**** DATA TO USE

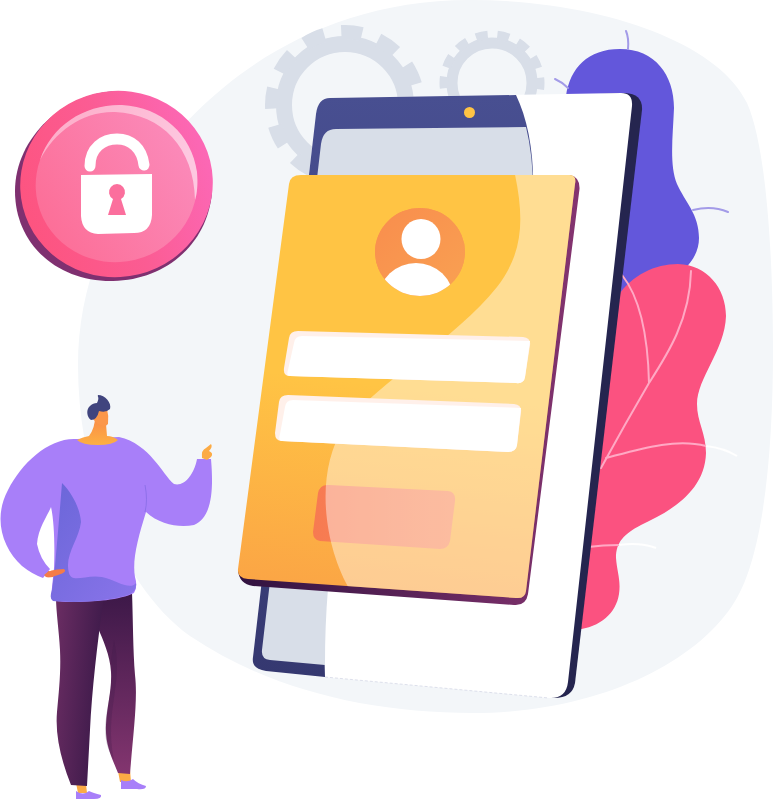
<!DOCTYPE html>
<html lang="en">
<head>
<meta charset="utf-8">
<title>Secure login illustration</title>
<style>
:root {
  --backdrop: #f3f6f9;
  --gear: #d8dee8;
  --navy: #444b8c;
  --navy-dark: #25254f;
  --indigo: #6357db;
  --rose: #fb5280;
  --vein: #ffa9c4;
  --plum: #7b2d6b;
  --lilac: #a87ff9;
  --hair: #40447e;
  --white: #fff;
}
html, body { margin: 0; background: var(--white); overflow: hidden; }
svg { display: block; width: 773px; height: 800px; }
.backdrop { fill: var(--backdrop); }
.gear { fill: none; stroke: var(--gear); }
.vein { fill: none; stroke: var(--vein); stroke-width: 2; stroke-linecap: round; }
.twig { fill: none; stroke: #a39be8; stroke-width: 2; stroke-linecap: round; }
.white { fill: var(--white); }
</style>
</head>
<body>
<svg viewBox="0 0 773 800" role="img" aria-label="A man points at a tablet showing a login form, with a padlock badge beside him">
  <defs>
    <linearGradient id="card-fill" x1="0.5" y1="0" x2="0.4" y2="1">
      <stop offset="0.5" stop-color="#ffc444"/><stop offset="1" stop-color="#fba545"/>
    </linearGradient>
    <linearGradient id="card-edge" x1="0" y1="0" x2="1" y2="0">
      <stop offset="0" stop-color="#30123f"/><stop offset="1" stop-color="#853470"/>
    </linearGradient>
    <linearGradient id="avatar-fill" x1="0" y1="0" x2="1" y2="1">
      <stop offset="0" stop-color="#f98d4d"/><stop offset="1" stop-color="#f9a152"/>
    </linearGradient>
    <linearGradient id="button-fill" x1="0" y1="0" x2="1" y2="0">
      <stop offset="0" stop-color="#f77a51"/><stop offset="1" stop-color="#f98c5b"/>
    </linearGradient>
    <linearGradient id="badge-rim" x1="0" y1="0.5" x2="1" y2="0.4">
      <stop offset="0" stop-color="#fd5480"/><stop offset="0.5" stop-color="#fb5c93"/><stop offset="1" stop-color="#fc68b6"/>
    </linearGradient>
    <linearGradient id="badge-face" x1="0" y1="0.6" x2="1" y2="0.3">
      <stop offset="0" stop-color="#fc6f98"/><stop offset="1" stop-color="#fb8bbb"/>
    </linearGradient>
    <linearGradient id="badge-shine" x1="0" y1="0" x2="1" y2="0.3">
      <stop offset="0" stop-color="#fdaac6"/><stop offset="1" stop-color="#fdc8e0"/>
    </linearGradient>
    <linearGradient id="frame-fill" x1="0" y1="0" x2="0" y2="1">
      <stop offset="0" stop-color="#484f91"/><stop offset="1" stop-color="#353870"/>
    </linearGradient>
    <linearGradient id="front-leg" x1="0" y1="0" x2="1" y2="0.3">
      <stop offset="0" stop-color="#6b2d63"/><stop offset="1" stop-color="#3d1a4a"/>
    </linearGradient>
    <linearGradient id="back-leg" x1="0" y1="0" x2="0" y2="1">
      <stop offset="0" stop-color="#3c1848"/><stop offset="1" stop-color="#83356f"/>
    </linearGradient>
    <linearGradient id="sweater-shade" x1="0" y1="0" x2="1" y2="1">
      <stop offset="0" stop-color="#6a66d8"/><stop offset="1" stop-color="#8a74ea"/>
    </linearGradient>
    <linearGradient id="skin" x1="0" y1="0" x2="0" y2="1">
      <stop offset="0" stop-color="#fa8a48"/><stop offset="1" stop-color="#fdb043"/>
    </linearGradient>
    <path id="card-shape" d="M301 175H569Q577 175 575 184L526 591Q525 599 516 598L248 579Q237 578 238 569L289 184Q290 175 301 175Z"/>
    <clipPath id="card-clip"><use href="#card-shape"/></clipPath>
    <clipPath id="avatar-clip"><ellipse cx="420" cy="252" rx="45" ry="44"/></clipPath>
  </defs>

  <path class="backdrop" d="M152 165C205 88 312 0 470 0C600 0 718 42 747 103C768 150 773 270 773 350C773 450 764 560 732 606C690 668 590 713 473 713C370 713 270 690 190 636C125 590 78 480 78 365C78 290 105 220 152 165Z"/>

  <g id="gears">
    <circle class="gear" cx="345" cy="105" r="61" stroke-width="16"/>
    <circle class="gear" cx="345" cy="105" r="73" stroke-width="14" pathLength="24" stroke-dasharray="1.1 .9" stroke-dashoffset=".2"/>
    <circle class="gear" cx="492" cy="83" r="40" stroke-width="11"/>
    <circle class="gear" cx="492" cy="83" r="48" stroke-width="9" pathLength="28" stroke-dasharray="1.1 .9" stroke-dashoffset=".5"/>
  </g>

  <g id="leaves">
    <path d="M566 96C570 68 588 49 620 49C655 49 674 75 674 108C673 135 669 165 677 184C685 202 699 214 699 238C699 270 660 292 610 296Z" fill="var(--indigo)"/>
    <path class="twig" d="M626 31Q629 38 628 49M555 79Q562 82 568 88M693 210Q712 205 728 212"/>
    <path d="M618 296C632 275 655 264 678 264C707 265 726 288 726 316C725 350 697 378 697 404C697 422 706 433 706 453C705 492 669 512 641 525C624 534 616 542 616 558C617 572 621 580 619 594C616 613 601 627 576 630Z" fill="var(--rose)"/>
    <path class="vein" d="M691 271C690 320 667 355 649 383Q625 424 601 468M622 275C642 300 648 340 649 383M606 458C640 449 675 438 706 446M588 547Q603 545 619 545"/>
    <path d="M706 446Q724 448 737 456M619 545Q640 542 656 548" fill="none" stroke="#fff" stroke-width="2"/>
  </g>

  <g id="tablet">
    <path d="M600 94L625 93Q643 94 642 110L575 683Q572 699 552 698L545 690Z" fill="var(--navy-dark)"/>
    <path d="M330 98L621 93Q633 93 632 106L568 682Q566 699 549 698L324 677L266 671Q251 669 253 657L316 114Q318 98 330 98Z" class="white"/>
    <path d="M330 98L516 95C528 120 535 155 533 200L340 500C325 560 323 620 325 677L266 671Q251 669 253 657L316 114Q318 98 330 98Z" fill="url(#frame-fill)"/>
    <path d="M336 129L526 127Q533 155 533 190L340 500C329 560 325 610 325 665L270 660Q261 659 262 650L321 144Q323 129 336 129Z" fill="var(--gear)"/>
    <path d="M325 677L549 698" fill="none" stroke="#c9cde0" stroke-width=".6" stroke-dasharray="3 2"/>
    <circle cx="469.500" cy="112.500" r="5.500" fill="#ffc444"/>
  </g>

  <g id="login-card">
    <path d="M570 175Q580 177 579.500 189L528 594Q526 606 514 605L253 586Q239 584 238 570Z" fill="url(#card-edge)"/>
    <use href="#card-shape" fill="url(#card-fill)"/>
    <g id="avatar">
      <ellipse cx="420" cy="252" rx="45" ry="44" fill="url(#avatar-fill)"/>
    </g>
    <path d="M318 493Q320 484 329 485L448 491Q456 492 455 501L450 541Q448 549 440 549L320 541Q313 540 313 532Z" fill="url(#button-fill)"/>
    <path clip-path="url(#card-clip)" d="M514 170C525 220 523 253 497 287C455 340 380 380 345 425C312 475 326 550 350 590L540 610L590 170Z" fill="#fff" opacity=".42"/>
    <g id="avatar-figure">
      <ellipse cx="420" cy="252" rx="45" ry="44" fill="url(#avatar-fill)"/>
      <ellipse class="white" cx="421" cy="239" rx="19.500" ry="20"/>
      <ellipse class="white" cx="416" cy="298" rx="37" ry="35" clip-path="url(#avatar-clip)"/>
    </g>
    <g id="fields">
      <path id="field" d="M289 338Q290 331 298 331L523 337Q531 338 530 345L525 377Q524 384 516 383L290 376Q283 376 284 368Z" fill="#fff0ea"/>
      <path class="white" d="M294 343Q295 336 302 336L530 341L525 377Q524 384 516 383L290 376Q286 376 288 370Z"/>
      <path d="M279 402Q280 395 288 395L514 404Q522 405 521 412L517 445Q516 452 508 452L282 441Q275 441 275 433Z" fill="#fff0ea"/>
      <path class="white" d="M285 407Q286 400 293 400L521 408L517 445Q516 452 508 452L282 441Q278 441 280 434Z"/>
    </g>
  </g>

  <g id="lock-badge">
    <path d="M118 91C65 92 15 137 15 191C15 245 58 282 113 281C165 280 207 245 212 193Z" fill="#7f3070"/>
    <ellipse cx="116.500" cy="184" rx="96.500" ry="93" transform="rotate(-14 116.500 184)" fill="url(#badge-rim)"/>
    <ellipse cx="116.500" cy="184" rx="81" ry="78" transform="rotate(-14 116.500 184)" fill="url(#badge-face)"/>
    <path d="M40 160C52 125 85 104 122 105C162 107 192 135 197 172C198 185 197 194 195 200C194 148 162 114 115 112C83 111 55 131 40 160Z" fill="url(#badge-shine)"/>
    <path d="M90 166C90 148 103 139 117 139C131 139 142 148 144 165" fill="none" stroke="#fff" stroke-width="11" stroke-linecap="round"/>
    <path class="white" d="M81 175L152 174V215Q151 233 134 233L98 234Q82 233 81 216Z"/>
    <path d="M113 199A8 8 0 1 1 121 199L126 215H108Z" fill="#fb6f9d"/>
  </g>

  <g id="man">
    <g id="shoes">
      <path d="M76 783L86 784L87 793H78ZM118 771L130 770L131 782H120Z" fill="#fcab45"/>
      <path d="M76 791Q83 796 89 791Q93 793 101 795Q102 799 94 799H76ZM121 780Q127 783 133 779Q138 784 146 786Q146 790 137 789L121 789Z" fill="var(--lilac)"/>
    </g>
    <path d="M96 596L132 592C133 620 133 650 135 675C138 700 133 735 130 774L118 773C112 758 105 745 106 725C107 705 112 690 111 672C110 655 103 640 98 628Z" fill="url(#back-leg)"/>
    <path d="M114 640C124 685 104 710 114 760C102 742 105 722 108 705C111 690 113 675 111 660Z" fill="#3c1848" opacity=".25"/>
    <path d="M56 597L104 596C97 645 92 690 90 730L87 786L71 785C61 760 55 735 57 712C59 690 61 672 60 650C59 630 56 612 56 597Z" fill="url(#front-leg)"/>
    <path d="M45 570Q54 573 65 570Q68 573 62 575Q54 578 47 577Q42 575 45 570Z" fill="#f47c48"/>
    <path d="M77 439C50 437 22 462 8 490C-7 518 2 548 22 566Q32 574 43 578L50 569Q40 559 37 544C38 528 48 515 51 507C54 520 55 545 54 568L51 597Q52 602 70 602C95 602 120 600 134 593Q138 587 135 577C132 560 138 538 146 512C160 525 180 528 194 525C211 518 214 493 211 459L197 459C194 475 184 487 174 484C162 474 150 444 119 437Z" fill="var(--lilac)"/>
    <path d="M62 483C72 493 80 508 81 522C79 540 64 555 69 573C72 584 86 574 102 577C116 580 130 591 136 583Q137 592 128 595C104 602 76 603 53 601Q49 599 52 590L55 566Q59 521 62 483Z" fill="url(#sweater-shade)"/>
    <path d="M145 512Q148 500 145 485" fill="none" stroke="#8e70ea" stroke-width="1"/>
    <path d="M44 575Q49 569 64 569Q68 572 58 575Q50 578 46 577Z" fill="#f47c48"/>
    <path d="M202 458Q201 450 206 448L211 444Q213 447 209 451Q214 453 211 457L207 460Z" fill="#fcab45"/>
    <path d="M95 417L106 424L107 436Q113 436 118 440Q113 445 98 445Q82 445 77 440Q83 437 89 436Q95 428 95 417Z" fill="url(#skin)"/>
    <path d="M92 412Q99 404 107 409Q109 416 108 424Q105 428 98 424Q91 419 92 412Z" fill="#fb974a"/>
    <path d="M91 420C85 415 86 404 97 403C100 397 97 397 98 395C105 395 112 403 110 409Q106 413 99 411Q97 420 91 420Z" fill="var(--hair)"/>
  </g>
</svg>
</body>
</html>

********

■ **WHAT TO PRODUCE**:
Each line from the start of the entries above through the line with "none; stroke: var(--gear);" should be duplicated exactly, leaving out the pictures.

■ **ANSWER AREA**:
<!DOCTYPE html>
<html lang="en">
<head>
<meta charset="utf-8">
<title>Secure login illustration</title>
<style>
:root {
  --backdrop: #f3f6f9;
  --gear: #d8dee8;
  --navy: #444b8c;
  --navy-dark: #25254f;
  --indigo: #6357db;
  --rose: #fb5280;
  --vein: #ffa9c4;
  --plum: #7b2d6b;
  --lilac: #a87ff9;
  --hair: #40447e;
  --white: #fff;
}
html, body { margin: 0; background: var(--white); overflow: hidden; }
svg { display: block; width: 773px; height: 800px; }
.backdrop { fill: var(--backdrop); }
.gear { fill: none; stroke: var(--gear); }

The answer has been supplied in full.